» Record extracts
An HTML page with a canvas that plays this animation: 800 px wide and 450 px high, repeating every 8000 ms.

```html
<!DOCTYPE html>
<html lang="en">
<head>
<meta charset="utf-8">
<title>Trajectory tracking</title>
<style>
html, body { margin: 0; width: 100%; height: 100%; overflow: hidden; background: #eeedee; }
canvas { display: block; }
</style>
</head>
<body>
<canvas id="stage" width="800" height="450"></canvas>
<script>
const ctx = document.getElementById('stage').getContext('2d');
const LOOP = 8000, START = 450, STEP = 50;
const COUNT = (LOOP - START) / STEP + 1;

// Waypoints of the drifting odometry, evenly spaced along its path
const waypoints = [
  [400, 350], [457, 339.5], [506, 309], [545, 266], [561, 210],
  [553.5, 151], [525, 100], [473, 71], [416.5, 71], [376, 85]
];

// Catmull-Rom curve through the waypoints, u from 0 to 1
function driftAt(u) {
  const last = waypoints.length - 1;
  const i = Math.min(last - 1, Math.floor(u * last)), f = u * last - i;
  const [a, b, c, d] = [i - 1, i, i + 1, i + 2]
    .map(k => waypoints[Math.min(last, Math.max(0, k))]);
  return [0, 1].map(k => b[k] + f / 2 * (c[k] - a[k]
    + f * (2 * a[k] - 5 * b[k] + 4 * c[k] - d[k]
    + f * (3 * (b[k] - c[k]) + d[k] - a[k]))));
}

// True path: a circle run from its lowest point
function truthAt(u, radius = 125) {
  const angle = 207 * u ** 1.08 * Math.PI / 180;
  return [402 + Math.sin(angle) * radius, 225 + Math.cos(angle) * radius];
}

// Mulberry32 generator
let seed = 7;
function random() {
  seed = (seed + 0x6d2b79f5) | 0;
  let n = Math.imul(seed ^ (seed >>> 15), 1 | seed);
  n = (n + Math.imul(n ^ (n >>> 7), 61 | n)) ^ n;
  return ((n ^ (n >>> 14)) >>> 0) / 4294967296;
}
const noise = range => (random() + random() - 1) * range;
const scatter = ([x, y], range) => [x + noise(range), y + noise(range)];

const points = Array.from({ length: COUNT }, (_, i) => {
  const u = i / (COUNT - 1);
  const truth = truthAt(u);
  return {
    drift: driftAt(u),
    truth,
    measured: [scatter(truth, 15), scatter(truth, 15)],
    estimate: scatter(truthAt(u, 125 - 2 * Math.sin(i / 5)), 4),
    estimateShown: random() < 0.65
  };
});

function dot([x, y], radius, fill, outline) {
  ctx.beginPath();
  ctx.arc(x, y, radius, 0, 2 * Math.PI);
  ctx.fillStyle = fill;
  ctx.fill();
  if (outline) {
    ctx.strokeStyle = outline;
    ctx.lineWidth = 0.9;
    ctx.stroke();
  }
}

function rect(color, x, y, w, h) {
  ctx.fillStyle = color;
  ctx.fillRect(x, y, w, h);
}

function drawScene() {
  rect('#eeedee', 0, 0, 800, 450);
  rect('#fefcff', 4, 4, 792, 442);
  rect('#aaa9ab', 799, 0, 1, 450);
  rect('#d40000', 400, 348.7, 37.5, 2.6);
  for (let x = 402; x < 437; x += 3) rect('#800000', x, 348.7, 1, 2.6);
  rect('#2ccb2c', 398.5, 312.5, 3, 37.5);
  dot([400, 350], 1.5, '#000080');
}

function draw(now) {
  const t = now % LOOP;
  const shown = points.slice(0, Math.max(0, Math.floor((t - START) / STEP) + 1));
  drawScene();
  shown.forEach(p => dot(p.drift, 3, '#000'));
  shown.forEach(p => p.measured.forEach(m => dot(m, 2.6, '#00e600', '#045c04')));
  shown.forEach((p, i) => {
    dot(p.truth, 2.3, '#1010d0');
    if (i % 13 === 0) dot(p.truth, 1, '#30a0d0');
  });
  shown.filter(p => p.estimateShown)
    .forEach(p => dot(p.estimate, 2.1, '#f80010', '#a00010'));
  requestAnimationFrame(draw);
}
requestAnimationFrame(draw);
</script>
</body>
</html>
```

» Required action
Among the entries above, how many lines contain the string "last"? Only the number should be given.

» Written solution
3